Baking soda is a common household ingredient great for baking, cleaning, and more. But is it gluten-free? Learn about gluten-free baking soda options and how to ensure your baking ingredients are safe for a gluten-free diet.
Is baking soda gluten-free? The short answer is, yes!
Baking soda is a chemical compound, pure sodium bicarbonate, and does not contain any gluten. It's made by mixing sodium, hydrogen, carbon, and oxygen molecules. The result is a fine, white powder.
What is baking soda used for?
Also known as bicarbonate of soda or bicarb soda, it is used in a variety of ways from baking and cooking, to cleaning, and health and wellness.
Baking - When it is combined with acidic wet ingredients, such as vinegar, lemon juice, or yogurt, the chemical reaction creates carbon dioxide bubbles. This combination of an acid and bicarb soda causes dough or batter to rise.
The reaction also helps to neutralize the acidic ingredients which can improve the flavor of baked goods. Even soaking chickpeas in a baking soda and water solution creates an alkaline environment that can help soften the skins, making them easier to remove.
Cleaning - It is a natural and effective cleaning agent. It can be used to clean and deodorize a variety of surfaces, including kitchen appliances, countertops, sinks, and even carpets.
Health and wellness - Sometimes used as a home remedy to relieve heartburn, soothe insect bites, or relieve sunburns.
Can you have baking soda with Celiac disease?
Those with Celiac disease, gluten allergies, or gluten sensitivity can have baking soda. It is a pure chemical compound and does not contain gluten.
As with any food or ingredient, it's important to always read labels carefully and check for any potential sources of gluten ingredients or cross-contamination when on a gluten-free diet.
Which baking soda is gluten-free?
While baking soda is inherently gluten-free, some brands may be certified gluten-free. This means that the product has been independently tested and confirmed to contain less than 20 parts per million (ppm) of gluten.
Food-grade baking soda can be found in the baking section at your favorite grocery stores.
The following brands have the certified gluten-free label and should not be at risk of cross-contamination. It is not an exhaustive gluten-free baking soda list but it is a great place to start.
It is important to always check the allergen statements and ingredient list to make sure nothing else has been added.
- Bob's Red Mill
- Frontier Co-op
- Ener-g Baking Soda Substitute (not certified but made in a dedicated gluten-free facility)
The following are not certified gluten-free but are not processed in the same facility as wheat, barley, or rye.
- Arm & Hammer
- Good & Gather
What's the difference between baking soda and baking powder?
Both ingredients are leavening agents used in baking. Here are the main differences between the two:
1. Baking soda is a pure chemical compound while baking powder is a mixture of baking soda and one or more acidic ingredients, such as cream of tartar and/or sodium aluminum sulfate.
2. Baking soda reacts with acidic ingredients, such as lemon juice or apple cider vinegar. Baking powder contains both baking soda and an acid, so it can be used in recipes that do not contain acidic ingredients.

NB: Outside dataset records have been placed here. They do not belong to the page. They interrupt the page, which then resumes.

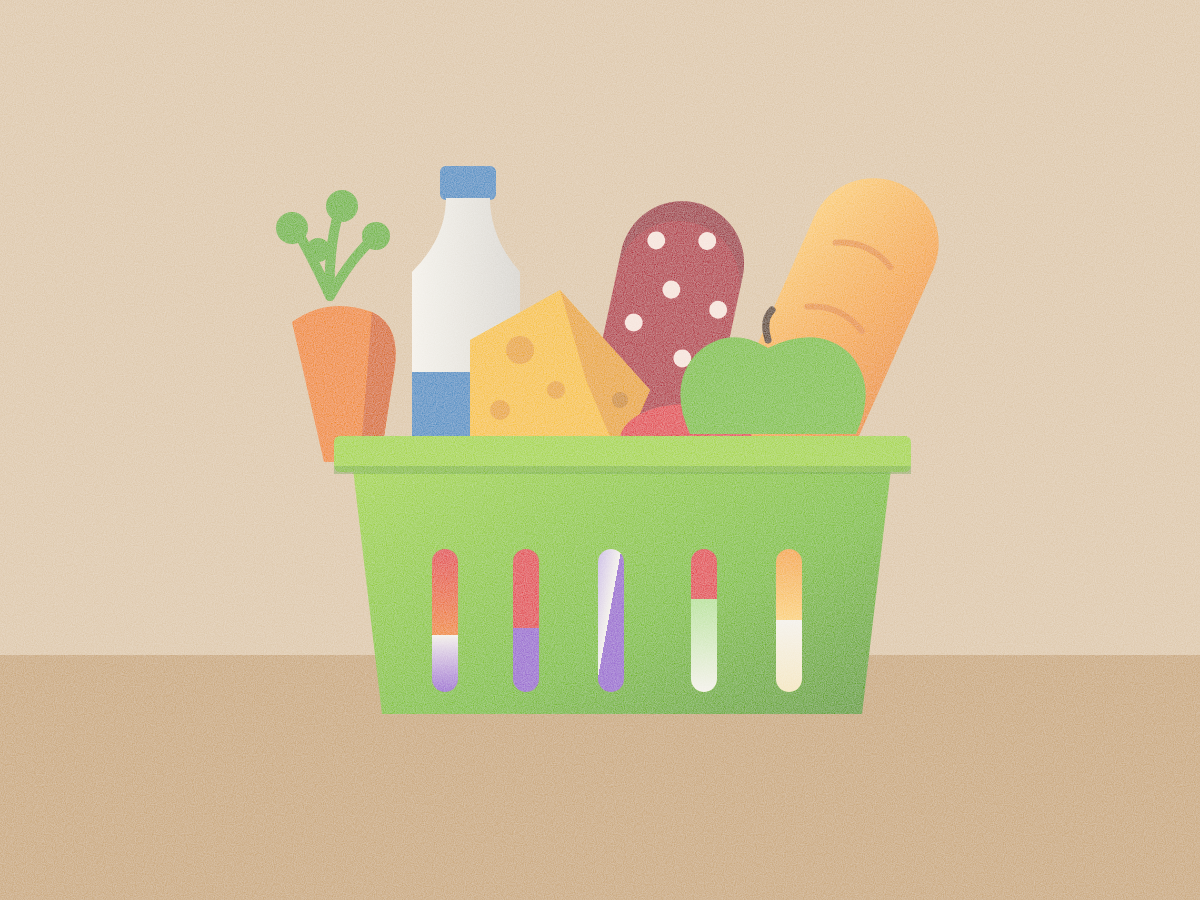
<!DOCTYPE html>
<html lang="en">
<head>
<meta charset="utf-8">
<title>Grocery Basket</title>
<link rel="stylesheet" href="https://fonts.googleapis.com/css2?family=Inter&display=swap">
<style>
  :root {
    --wall: #dec8aa;
    --floor: #caa87c;
    --basket: #7cbf2e;
    --basket-light: #a6d642;
    --basket-dark: #5a9a1e;
    --carrot: #f08a2c;
    --carrot-shade: #d86a1c;
    --leaf: #6fb63a;
    --milk: #f4f1ea;
    --milk-shade: #d9d6d0;
    --cap: #4f8fc4;
    --cheese: #f7c23a;
    --cheese-shade: #e9a62a;
    --salami: #b2333f;
    --salami-dark: #7c2430;
    --fat: #f6e4dc;
    --bread: #f4a640;
    --bread-light: #fbd27a;
    --apple-green: #7fc13c;
    --apple-red: #e2454b;
  }
  html, body {
    margin: 0;
    width: 1200px;
    height: 900px;
    overflow: hidden;
    background: var(--wall);
    font-family: "Inter", sans-serif;
  }
  svg { display: block; }
</style>
</head>
<body>
<svg width="1200" height="900" viewBox="0 0 1200 900" role="img" aria-label="Shopping basket filled with groceries">
  <defs>
    <filter id="grain" x="0" y="0" width="100%" height="100%">
      <feTurbulence type="fractalNoise" baseFrequency="0.9" numOctaves="2" seed="4" result="noise"/>
      <feColorMatrix in="noise" type="matrix" values="0 0 0 0 1  0 0 0 0 1  0 0 0 0 1  0 0 0 0.35 -0.05" result="speck"/>
      <feComposite in="speck" in2="SourceGraphic" operator="in" result="speckIn"/>
      <feMerge><feMergeNode in="SourceGraphic"/><feMergeNode in="speckIn"/></feMerge>
    </filter>
    <linearGradient id="basketFill" x1="0" y1="0" x2="1" y2="1">
      <stop offset="0" stop-color="var(--basket-light)"/>
      <stop offset="0.6" stop-color="var(--basket)"/>
      <stop offset="1" stop-color="var(--basket-dark)"/>
    </linearGradient>
    <linearGradient id="breadFill" x1="0" y1="0" x2="1" y2="1">
      <stop offset="0" stop-color="var(--bread-light)"/>
      <stop offset="0.55" stop-color="var(--bread)"/>
      <stop offset="1" stop-color="#e8862a"/>
    </linearGradient>
    <linearGradient id="milkFill" x1="0" y1="0" x2="1" y2="0">
      <stop offset="0" stop-color="var(--milk)"/>
      <stop offset="1" stop-color="var(--milk-shade)"/>
    </linearGradient>
    <linearGradient id="slotA" x1="0" y1="0" x2="0" y2="1"><stop offset="0" stop-color="#e2454b"/><stop offset="0.6" stop-color="#f08a2c"/><stop offset="0.6" stop-color="#f4f1ea"/><stop offset="1" stop-color="#9a6ad0"/></linearGradient>
    <linearGradient id="slotB" x1="0" y1="0" x2="0" y2="1"><stop offset="0" stop-color="#e2454b"/><stop offset="0.55" stop-color="#e2454b"/><stop offset="0.55" stop-color="#9a6ad0"/><stop offset="1" stop-color="#9a6ad0"/></linearGradient>
    <linearGradient id="slotC" x1="0" y1="0" x2="1" y2="1"><stop offset="0" stop-color="#c9b8e6"/><stop offset="0.45" stop-color="#f4f1ea"/><stop offset="0.45" stop-color="#9a6ad0"/><stop offset="1" stop-color="#9a6ad0"/></linearGradient>
    <linearGradient id="slotD" x1="0" y1="0" x2="0" y2="1"><stop offset="0" stop-color="#e2454b"/><stop offset="0.35" stop-color="#e2454b"/><stop offset="0.35" stop-color="#b8e29a"/><stop offset="1" stop-color="#f4f1ea"/></linearGradient>
    <linearGradient id="slotE" x1="0" y1="0" x2="0" y2="1"><stop offset="0" stop-color="#f4a640"/><stop offset="0.5" stop-color="#fbd27a"/><stop offset="0.5" stop-color="#f4f1ea"/><stop offset="1" stop-color="#f4e6c0"/></linearGradient>
    <rect id="slot" x="-13" y="0" width="26" height="143" rx="13"/>
    <circle id="fatDot" r="9" fill="var(--fat)"/>
  </defs>

  <g class="room" filter="url(#grain)">
    <rect class="wall" width="1200" height="660" fill="var(--wall)"/>
    <rect class="floor" y="655" width="1200" height="245" fill="var(--floor)"/>
  </g>

  <g class="groceries" filter="url(#grain)">
    <g class="baguette" transform="rotate(24 835 330)">
      <rect x="770" y="170" width="130" height="330" rx="65" fill="url(#breadFill)"/>
      <path d="M800 250 q30 -16 60 0 M800 320 q30 -16 60 0 M800 390 q30 -16 60 0" stroke="#e0822a" stroke-width="6" fill="none" stroke-linecap="round" opacity="0.6"/>
    </g>

    <g class="salami" transform="rotate(12 670 320)">
      <rect x="608" y="200" width="124" height="290" rx="62" fill="var(--salami)"/>
      <path d="M608 262 a62 62 0 0 1 124 0 v20 a62 62 0 0 0 -124 0 z" fill="var(--salami-dark)" opacity="0.35"/>
      <use href="#fatDot" x="640" y="245"/>
      <use href="#fatDot" x="690" y="235"/>
      <use href="#fatDot" x="665" y="290"/>
      <use href="#fatDot" x="715" y="300"/>
      <use href="#fatDot" x="635" y="330"/>
      <use href="#fatDot" x="690" y="355"/>
    </g>

    <g class="carrot">
      <path d="M330 296 q-18 -40 -36 -70 M330 296 q-2 -50 10 -88 M330 296 q22 -40 46 -60" stroke="var(--leaf)" stroke-width="10" fill="none" stroke-linecap="round"/>
      <circle cx="292" cy="228" r="16" fill="var(--leaf)"/>
      <circle cx="342" cy="206" r="16" fill="var(--leaf)"/>
      <circle cx="376" cy="236" r="14" fill="var(--leaf)"/>
      <circle cx="318" cy="250" r="12" fill="var(--leaf)"/>
      <path d="M292 322 q36 -26 80 -10 q30 14 22 60 l-14 90 h-56 z" fill="var(--carrot)"/>
      <path d="M372 312 q30 14 22 60 l-14 90 h-20 z" fill="var(--carrot-shade)"/>
    </g>

    <g class="milk-bottle">
      <rect x="440" y="166" width="56" height="34" rx="6" fill="var(--cap)"/>
      <path d="M446 198 h44 q0 40 30 74 v180 h-108 v-180 q34 -34 34 -74 z" fill="url(#milkFill)"/>
      <path d="M412 372 h108 v80 h-108 z" fill="var(--cap)"/>
    </g>

    <g class="cheese">
      <path d="M470 340 l90 -50 l90 100 l-30 70 h-150 z" fill="var(--cheese)"/>
      <path d="M560 290 l90 100 l-30 70 l-34 -80 z" fill="var(--cheese-shade)"/>
      <circle cx="520" cy="350" r="14" fill="var(--cheese-shade)"/>
      <circle cx="556" cy="390" r="9" fill="var(--cheese-shade)"/>
      <circle cx="500" cy="410" r="10" fill="var(--cheese-shade)"/>
      <circle cx="620" cy="400" r="8" fill="#d08e1e"/>
    </g>

    <g class="red-apple">
      <ellipse cx="686" cy="440" rx="66" ry="36" fill="var(--apple-red)"/>
    </g>

    <g class="green-apple">
      <path d="M768 340 q-6 -20 4 -30" stroke="#5a3a1e" stroke-width="7" fill="none" stroke-linecap="round"/>
      <path d="M768 348 q-40 -24 -72 6 q-28 32 -6 80 h166 q22 -48 -6 -80 q-32 -30 -82 -6 z" fill="var(--apple-green)"/>
    </g>
  </g>

  <g class="basket" filter="url(#grain)">
    <path class="basket-body" d="M352 460 h540 l-30 254 h-480 z" fill="url(#basketFill)"/>
    <rect class="basket-rim" x="334" y="436" width="577" height="36" rx="6" fill="var(--basket-light)"/>
    <rect x="334" y="466" width="577" height="8" fill="var(--basket-dark)" opacity="0.4"/>
    <g class="basket-slots">
      <use href="#slot" x="445" y="549" fill="url(#slotA)"/>
      <use href="#slot" x="526" y="549" fill="url(#slotB)"/>
      <use href="#slot" x="611" y="549" fill="url(#slotC)"/>
      <use href="#slot" x="704" y="549" fill="url(#slotD)"/>
      <use href="#slot" x="789" y="549" fill="url(#slotE)"/>
    </g>
  </g>
</svg>
</body>
</html>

3. Most baking powders are "double-acting" baking powders. In contrast to single-acting powders, this means that they contain both a fast-acting acid and a slow-acting acid.
The fast-acting acid reacts with the baking soda as soon as it is mixed with liquid, while the slow-acting acid reacts with it when it is heated in the oven. This two-stage reaction helps to ensure that baked goods rise evenly and consistently during the baking process.

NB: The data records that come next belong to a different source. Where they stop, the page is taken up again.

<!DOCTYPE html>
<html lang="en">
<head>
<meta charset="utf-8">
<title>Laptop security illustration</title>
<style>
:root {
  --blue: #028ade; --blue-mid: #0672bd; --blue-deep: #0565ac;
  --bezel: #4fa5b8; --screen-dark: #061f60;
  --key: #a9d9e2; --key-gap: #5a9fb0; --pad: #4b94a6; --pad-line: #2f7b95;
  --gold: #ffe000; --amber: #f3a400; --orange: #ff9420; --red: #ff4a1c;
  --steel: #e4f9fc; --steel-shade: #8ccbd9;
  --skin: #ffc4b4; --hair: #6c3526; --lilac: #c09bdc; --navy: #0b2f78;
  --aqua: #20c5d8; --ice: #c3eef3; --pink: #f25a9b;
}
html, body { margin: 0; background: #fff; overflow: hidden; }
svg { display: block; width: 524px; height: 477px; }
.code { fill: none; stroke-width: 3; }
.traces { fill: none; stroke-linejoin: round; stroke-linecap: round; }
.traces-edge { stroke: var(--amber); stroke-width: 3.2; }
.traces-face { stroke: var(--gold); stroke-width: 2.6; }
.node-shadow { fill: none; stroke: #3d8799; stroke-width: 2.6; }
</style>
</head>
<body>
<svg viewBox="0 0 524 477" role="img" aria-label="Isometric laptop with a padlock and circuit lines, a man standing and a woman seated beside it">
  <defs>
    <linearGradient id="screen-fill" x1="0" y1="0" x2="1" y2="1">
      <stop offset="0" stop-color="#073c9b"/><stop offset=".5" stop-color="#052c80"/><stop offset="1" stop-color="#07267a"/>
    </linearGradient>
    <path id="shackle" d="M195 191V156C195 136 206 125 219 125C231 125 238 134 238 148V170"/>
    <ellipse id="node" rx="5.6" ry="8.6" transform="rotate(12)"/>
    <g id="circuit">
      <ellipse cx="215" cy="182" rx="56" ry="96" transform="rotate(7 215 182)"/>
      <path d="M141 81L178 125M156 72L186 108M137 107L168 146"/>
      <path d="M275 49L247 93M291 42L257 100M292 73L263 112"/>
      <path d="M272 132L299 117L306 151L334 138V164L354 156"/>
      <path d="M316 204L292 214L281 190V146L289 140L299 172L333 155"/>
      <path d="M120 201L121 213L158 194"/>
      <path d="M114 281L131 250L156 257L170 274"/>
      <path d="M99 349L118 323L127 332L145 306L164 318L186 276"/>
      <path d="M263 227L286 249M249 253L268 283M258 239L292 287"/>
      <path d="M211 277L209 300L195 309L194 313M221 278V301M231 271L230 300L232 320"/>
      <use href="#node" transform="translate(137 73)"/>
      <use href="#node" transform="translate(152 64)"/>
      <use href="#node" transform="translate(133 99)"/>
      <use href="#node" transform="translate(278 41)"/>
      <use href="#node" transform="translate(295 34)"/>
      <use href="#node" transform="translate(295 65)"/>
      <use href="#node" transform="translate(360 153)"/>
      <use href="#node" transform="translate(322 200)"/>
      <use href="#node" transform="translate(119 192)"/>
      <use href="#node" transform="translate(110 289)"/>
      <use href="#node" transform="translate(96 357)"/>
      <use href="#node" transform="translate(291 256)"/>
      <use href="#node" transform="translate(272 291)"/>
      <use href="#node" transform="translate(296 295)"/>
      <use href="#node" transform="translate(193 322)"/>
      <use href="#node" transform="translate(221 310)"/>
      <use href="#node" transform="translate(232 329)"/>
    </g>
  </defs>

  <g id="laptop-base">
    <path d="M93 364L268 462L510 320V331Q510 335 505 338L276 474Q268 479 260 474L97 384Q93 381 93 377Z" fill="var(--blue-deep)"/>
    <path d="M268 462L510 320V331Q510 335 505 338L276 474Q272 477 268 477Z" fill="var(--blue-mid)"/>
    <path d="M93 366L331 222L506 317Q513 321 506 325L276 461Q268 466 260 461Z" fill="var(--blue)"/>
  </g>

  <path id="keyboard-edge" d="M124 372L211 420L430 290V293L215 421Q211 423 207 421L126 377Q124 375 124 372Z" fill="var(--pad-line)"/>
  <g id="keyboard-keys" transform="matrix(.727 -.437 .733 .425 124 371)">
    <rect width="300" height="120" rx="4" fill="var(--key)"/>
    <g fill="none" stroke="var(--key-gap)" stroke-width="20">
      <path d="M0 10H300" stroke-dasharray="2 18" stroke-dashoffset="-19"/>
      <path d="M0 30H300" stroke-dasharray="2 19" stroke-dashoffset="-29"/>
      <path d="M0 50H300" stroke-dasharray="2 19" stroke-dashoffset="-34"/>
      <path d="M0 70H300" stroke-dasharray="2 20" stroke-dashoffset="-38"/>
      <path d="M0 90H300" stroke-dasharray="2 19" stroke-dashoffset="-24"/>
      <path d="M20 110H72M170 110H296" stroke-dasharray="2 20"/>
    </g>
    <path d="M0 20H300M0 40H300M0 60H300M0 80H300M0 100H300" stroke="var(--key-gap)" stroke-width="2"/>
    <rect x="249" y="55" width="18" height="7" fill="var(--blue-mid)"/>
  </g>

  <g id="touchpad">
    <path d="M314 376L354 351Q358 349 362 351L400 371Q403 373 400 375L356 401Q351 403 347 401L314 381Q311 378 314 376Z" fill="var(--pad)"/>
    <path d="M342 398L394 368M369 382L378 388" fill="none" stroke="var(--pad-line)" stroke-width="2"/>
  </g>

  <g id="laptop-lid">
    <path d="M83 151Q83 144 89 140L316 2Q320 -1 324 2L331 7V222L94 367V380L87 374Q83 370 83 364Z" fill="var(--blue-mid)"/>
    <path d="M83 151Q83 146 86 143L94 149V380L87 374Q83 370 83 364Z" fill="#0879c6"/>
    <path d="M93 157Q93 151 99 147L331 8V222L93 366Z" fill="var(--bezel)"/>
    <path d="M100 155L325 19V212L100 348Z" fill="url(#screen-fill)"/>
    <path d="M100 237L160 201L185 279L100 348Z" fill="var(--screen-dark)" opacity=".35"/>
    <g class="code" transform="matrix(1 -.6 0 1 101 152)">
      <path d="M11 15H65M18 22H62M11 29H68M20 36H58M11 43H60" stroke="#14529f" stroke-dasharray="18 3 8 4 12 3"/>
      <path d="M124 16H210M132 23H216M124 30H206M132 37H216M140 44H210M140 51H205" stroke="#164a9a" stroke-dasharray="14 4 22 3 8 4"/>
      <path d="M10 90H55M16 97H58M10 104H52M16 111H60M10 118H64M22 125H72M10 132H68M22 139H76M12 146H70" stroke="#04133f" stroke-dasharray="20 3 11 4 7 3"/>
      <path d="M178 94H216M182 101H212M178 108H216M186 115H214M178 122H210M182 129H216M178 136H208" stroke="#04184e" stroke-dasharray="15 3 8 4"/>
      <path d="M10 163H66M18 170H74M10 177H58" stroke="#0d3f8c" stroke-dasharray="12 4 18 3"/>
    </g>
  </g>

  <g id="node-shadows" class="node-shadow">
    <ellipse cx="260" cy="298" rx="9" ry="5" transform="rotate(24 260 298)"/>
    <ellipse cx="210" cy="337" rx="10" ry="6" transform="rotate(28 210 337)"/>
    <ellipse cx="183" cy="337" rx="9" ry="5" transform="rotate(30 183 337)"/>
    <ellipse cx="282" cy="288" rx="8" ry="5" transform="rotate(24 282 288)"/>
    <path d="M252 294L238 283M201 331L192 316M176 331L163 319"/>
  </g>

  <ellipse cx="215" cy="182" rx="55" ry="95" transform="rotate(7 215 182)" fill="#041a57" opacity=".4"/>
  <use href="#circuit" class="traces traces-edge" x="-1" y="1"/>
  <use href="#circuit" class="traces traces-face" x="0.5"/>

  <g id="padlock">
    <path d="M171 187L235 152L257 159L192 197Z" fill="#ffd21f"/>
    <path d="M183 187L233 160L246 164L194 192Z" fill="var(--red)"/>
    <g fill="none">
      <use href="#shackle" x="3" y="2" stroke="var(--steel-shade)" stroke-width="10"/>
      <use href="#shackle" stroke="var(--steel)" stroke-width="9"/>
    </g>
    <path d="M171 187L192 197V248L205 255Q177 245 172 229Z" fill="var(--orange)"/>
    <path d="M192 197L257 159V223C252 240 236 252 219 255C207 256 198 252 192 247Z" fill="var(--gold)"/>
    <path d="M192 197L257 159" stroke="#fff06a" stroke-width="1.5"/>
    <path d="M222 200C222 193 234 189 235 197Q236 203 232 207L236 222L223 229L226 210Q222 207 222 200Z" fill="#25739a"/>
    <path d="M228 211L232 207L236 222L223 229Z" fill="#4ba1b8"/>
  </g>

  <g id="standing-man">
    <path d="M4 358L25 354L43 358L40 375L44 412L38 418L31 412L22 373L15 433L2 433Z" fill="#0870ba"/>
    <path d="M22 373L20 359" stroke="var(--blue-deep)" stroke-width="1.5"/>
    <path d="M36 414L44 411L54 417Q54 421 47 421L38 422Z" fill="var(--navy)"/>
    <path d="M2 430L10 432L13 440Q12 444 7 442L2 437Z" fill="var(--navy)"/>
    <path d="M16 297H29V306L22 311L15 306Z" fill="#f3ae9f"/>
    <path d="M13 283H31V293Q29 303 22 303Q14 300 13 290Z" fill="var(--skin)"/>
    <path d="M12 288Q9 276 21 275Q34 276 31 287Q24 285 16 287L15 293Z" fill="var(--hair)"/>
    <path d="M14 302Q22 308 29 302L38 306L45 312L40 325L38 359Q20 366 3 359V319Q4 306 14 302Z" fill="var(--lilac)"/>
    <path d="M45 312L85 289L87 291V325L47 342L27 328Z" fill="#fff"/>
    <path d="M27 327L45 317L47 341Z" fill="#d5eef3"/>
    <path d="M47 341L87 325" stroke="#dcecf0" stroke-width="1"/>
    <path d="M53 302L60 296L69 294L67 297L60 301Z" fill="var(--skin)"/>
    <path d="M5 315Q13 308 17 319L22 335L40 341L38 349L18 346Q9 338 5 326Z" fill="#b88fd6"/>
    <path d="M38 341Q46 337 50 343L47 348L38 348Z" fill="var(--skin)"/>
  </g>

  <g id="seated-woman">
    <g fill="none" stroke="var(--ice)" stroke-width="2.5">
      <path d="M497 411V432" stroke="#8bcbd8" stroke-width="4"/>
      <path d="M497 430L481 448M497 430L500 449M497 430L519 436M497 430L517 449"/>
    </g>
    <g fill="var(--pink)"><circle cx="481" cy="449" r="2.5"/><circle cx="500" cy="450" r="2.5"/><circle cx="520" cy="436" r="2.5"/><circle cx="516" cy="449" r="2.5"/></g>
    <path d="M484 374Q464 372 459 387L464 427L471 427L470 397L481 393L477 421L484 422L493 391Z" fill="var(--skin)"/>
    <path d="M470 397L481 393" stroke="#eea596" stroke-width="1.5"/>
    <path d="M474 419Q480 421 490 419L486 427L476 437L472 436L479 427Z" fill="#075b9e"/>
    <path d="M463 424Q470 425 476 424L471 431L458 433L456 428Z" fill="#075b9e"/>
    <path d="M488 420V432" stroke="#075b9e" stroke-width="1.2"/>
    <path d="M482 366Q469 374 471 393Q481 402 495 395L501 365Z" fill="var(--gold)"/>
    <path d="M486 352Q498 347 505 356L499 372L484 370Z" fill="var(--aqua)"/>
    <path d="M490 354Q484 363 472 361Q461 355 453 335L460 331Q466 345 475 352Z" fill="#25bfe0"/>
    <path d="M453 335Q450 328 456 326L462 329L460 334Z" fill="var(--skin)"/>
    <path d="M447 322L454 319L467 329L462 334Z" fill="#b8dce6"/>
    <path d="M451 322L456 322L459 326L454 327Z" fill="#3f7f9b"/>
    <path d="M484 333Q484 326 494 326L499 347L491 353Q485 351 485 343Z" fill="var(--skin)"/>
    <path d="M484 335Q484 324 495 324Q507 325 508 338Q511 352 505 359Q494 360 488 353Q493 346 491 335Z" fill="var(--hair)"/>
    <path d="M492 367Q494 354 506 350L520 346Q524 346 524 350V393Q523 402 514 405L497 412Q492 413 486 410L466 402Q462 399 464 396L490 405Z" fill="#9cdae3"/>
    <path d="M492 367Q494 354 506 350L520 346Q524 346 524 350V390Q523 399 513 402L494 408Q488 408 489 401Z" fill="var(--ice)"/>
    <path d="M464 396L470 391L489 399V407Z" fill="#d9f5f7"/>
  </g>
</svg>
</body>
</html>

4. It has a long shelf life compared to baking powder. This is because it does not contain any acidic ingredients that can break down over time. Baking powder can lose its effectiveness if it is stored for too long or is exposed to moisture.
Like bicarbonate of soda, baking powder can be found in the baking aisle of your local grocery store.
- The brand information in this article comes from the brand websites at the time this article was written. Going direct to the brand website is the fastest way to get the most up-to-date allergen information on a specific product.
- If cross-contamination is a concern, make sure you check the product label for information regarding its gluten-free designation. If it is not clear, always contact the brand directly.
- Remember, just because a product does not use gluten-containing ingredients, does not necessarily mean it wasn't processed in a facility that produces foods with gluten ingredients.